Christopher Richmond works in film, video, and photography to explore identity and intimacy through the lens of science fiction and myth. Often employing masks, puppets, and animatronics, his work merges the real world with a handcrafted phantasmagoria populated by sentient creatures, alien beings, and “big dumb objects” that explore the human condition and the search for meaning. Rather than developing works in chronological order and finely-etched characters, his works repeat simple acts, focusing on the interplay of gesture and rhythm, impassivity and emotion, and invite the viewer to actively participate in the creation of meaning—to abandon the role of passive onlooker and dip their toe into the primordial slime to feel for the bottom. His interplay of images and sounds probe the fourth wall and make the everyday surreal.
Christopher Richmond earned his MFA from the Roski School of Fine Arts at USC in 2014 and his BFA from Lawrence and Kristina Dodge College of Film and Media Arts at Chapman University in 2009. His film, video and photographic work, has been widely exhibited in galleries in Los Angeles, New York, and Europe. Recent solo exhibitions include Available Light (for three) at the Los Angeles County Museum of Art (2016-17); Double Fantasy, Moskowitz Bayse, Los Angeles (2016); and Double in brass, Lundgren Gallery, Spain (2015). He received the Rema Hort Mann Foundation Emerging Artist grant in 2014. He lives and works in Los Angeles.
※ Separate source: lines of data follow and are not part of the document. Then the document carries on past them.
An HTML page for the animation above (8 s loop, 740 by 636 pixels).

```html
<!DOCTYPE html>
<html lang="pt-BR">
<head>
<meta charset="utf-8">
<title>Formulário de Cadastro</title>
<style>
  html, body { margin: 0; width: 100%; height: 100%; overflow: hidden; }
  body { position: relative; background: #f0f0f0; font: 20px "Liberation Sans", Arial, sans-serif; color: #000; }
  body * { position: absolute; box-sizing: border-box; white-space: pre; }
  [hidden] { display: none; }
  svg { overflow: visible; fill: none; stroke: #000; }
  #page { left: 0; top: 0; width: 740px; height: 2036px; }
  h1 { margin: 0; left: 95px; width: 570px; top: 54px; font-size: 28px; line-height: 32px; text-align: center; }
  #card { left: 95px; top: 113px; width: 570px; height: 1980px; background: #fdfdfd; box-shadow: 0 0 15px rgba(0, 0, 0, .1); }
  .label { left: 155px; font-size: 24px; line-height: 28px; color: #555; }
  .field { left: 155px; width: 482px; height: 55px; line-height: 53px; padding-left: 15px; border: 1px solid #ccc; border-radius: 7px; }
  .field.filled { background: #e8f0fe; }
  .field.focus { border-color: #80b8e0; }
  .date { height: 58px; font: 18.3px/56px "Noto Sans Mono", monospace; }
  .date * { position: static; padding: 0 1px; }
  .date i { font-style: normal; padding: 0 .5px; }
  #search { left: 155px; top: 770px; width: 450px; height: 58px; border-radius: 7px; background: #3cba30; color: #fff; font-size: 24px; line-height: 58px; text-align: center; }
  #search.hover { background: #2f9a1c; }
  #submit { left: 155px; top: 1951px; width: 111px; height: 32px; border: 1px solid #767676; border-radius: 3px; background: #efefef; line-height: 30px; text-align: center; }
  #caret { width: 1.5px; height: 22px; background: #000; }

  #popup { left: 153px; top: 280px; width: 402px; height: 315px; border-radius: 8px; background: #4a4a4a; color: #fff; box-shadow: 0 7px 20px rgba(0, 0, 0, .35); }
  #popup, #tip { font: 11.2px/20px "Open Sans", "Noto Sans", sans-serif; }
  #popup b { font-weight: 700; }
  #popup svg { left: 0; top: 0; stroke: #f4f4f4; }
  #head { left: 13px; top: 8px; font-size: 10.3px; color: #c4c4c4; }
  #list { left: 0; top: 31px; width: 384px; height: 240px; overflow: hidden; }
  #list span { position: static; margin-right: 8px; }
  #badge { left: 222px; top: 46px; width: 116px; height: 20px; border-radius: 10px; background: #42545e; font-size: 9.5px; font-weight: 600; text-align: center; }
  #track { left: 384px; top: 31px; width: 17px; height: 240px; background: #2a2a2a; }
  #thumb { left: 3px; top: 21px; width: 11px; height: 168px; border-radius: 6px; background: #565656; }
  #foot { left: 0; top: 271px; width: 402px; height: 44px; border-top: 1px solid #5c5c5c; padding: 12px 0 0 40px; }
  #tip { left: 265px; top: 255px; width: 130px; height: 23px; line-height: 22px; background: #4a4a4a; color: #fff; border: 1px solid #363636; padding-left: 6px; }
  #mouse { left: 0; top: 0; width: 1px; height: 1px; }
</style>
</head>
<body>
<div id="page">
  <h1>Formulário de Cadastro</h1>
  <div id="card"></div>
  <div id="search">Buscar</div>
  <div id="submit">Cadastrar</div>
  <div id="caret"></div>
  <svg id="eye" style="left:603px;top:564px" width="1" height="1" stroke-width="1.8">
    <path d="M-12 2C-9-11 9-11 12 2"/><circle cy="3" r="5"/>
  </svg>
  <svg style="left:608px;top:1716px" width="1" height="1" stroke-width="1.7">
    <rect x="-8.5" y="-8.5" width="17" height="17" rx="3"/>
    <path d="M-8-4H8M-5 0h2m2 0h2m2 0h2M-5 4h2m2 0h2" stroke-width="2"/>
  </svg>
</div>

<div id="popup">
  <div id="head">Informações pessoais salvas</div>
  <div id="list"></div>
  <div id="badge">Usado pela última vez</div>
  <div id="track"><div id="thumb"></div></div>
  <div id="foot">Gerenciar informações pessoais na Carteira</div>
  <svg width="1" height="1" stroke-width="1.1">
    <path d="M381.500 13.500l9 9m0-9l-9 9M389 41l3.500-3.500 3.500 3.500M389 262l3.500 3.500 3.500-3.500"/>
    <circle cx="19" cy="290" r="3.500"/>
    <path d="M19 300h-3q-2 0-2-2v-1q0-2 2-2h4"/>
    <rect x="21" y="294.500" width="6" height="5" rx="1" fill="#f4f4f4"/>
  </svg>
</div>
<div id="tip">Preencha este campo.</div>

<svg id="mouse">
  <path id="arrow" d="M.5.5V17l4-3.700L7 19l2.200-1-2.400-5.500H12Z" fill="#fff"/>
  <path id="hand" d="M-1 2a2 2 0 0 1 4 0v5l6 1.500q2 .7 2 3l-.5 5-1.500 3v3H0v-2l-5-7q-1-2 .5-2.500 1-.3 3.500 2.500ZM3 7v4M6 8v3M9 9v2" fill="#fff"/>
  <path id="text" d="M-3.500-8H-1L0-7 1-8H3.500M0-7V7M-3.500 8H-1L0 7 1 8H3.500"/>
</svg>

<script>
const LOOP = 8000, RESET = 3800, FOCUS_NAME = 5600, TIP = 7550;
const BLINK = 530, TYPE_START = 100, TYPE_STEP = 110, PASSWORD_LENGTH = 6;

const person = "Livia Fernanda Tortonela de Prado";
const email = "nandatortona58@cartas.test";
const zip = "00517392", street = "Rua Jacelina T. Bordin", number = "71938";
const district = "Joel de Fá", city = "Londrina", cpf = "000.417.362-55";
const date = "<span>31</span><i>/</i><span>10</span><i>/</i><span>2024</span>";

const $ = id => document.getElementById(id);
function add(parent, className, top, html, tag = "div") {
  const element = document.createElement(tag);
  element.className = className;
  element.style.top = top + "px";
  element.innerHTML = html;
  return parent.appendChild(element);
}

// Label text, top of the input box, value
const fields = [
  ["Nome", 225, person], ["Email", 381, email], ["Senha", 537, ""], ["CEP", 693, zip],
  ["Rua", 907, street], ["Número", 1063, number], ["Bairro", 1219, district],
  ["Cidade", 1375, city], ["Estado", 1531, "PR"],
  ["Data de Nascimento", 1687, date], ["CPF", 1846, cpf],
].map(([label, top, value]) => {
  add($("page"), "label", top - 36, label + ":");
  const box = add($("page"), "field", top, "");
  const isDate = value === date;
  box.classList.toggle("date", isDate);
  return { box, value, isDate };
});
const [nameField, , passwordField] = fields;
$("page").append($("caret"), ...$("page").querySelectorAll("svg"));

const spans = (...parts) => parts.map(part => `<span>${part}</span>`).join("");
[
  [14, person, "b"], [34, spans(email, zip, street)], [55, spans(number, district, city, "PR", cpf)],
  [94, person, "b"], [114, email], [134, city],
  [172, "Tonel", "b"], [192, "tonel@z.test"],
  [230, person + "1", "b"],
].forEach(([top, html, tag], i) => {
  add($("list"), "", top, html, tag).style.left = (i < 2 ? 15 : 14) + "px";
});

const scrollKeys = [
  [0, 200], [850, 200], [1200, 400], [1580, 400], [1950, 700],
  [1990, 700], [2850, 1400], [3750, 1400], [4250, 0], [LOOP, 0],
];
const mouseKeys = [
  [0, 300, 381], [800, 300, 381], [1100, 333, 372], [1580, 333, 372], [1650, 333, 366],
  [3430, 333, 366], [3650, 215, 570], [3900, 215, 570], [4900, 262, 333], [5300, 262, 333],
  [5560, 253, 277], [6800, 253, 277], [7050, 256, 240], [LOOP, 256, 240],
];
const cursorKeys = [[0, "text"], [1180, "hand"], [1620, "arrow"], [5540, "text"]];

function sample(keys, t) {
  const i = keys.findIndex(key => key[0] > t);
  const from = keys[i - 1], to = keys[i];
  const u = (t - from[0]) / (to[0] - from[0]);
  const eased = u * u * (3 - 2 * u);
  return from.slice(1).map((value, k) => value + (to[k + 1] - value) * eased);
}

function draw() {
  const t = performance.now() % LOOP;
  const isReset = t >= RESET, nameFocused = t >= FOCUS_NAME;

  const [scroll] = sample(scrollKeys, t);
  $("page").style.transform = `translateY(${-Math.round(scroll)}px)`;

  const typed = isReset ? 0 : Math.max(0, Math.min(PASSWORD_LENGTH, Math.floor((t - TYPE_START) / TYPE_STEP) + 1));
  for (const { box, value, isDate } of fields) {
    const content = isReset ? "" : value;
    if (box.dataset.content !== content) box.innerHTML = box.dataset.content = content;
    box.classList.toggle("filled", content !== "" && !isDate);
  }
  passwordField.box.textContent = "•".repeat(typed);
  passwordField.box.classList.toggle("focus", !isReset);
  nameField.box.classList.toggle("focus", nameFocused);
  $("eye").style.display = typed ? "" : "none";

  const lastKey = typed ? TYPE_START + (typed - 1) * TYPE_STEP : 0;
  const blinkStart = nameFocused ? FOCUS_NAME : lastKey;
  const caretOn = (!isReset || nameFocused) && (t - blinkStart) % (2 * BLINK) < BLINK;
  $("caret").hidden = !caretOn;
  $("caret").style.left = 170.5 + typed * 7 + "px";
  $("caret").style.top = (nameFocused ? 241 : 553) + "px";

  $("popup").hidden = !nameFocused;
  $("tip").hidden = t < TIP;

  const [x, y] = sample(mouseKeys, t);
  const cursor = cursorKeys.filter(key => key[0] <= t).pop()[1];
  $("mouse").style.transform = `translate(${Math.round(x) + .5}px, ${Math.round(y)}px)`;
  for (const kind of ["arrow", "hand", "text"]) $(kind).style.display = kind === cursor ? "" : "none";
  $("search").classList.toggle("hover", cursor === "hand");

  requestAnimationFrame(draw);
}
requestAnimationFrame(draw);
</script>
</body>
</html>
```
The book mentioned at the end of the interview is The Ordinary Man of Cinema.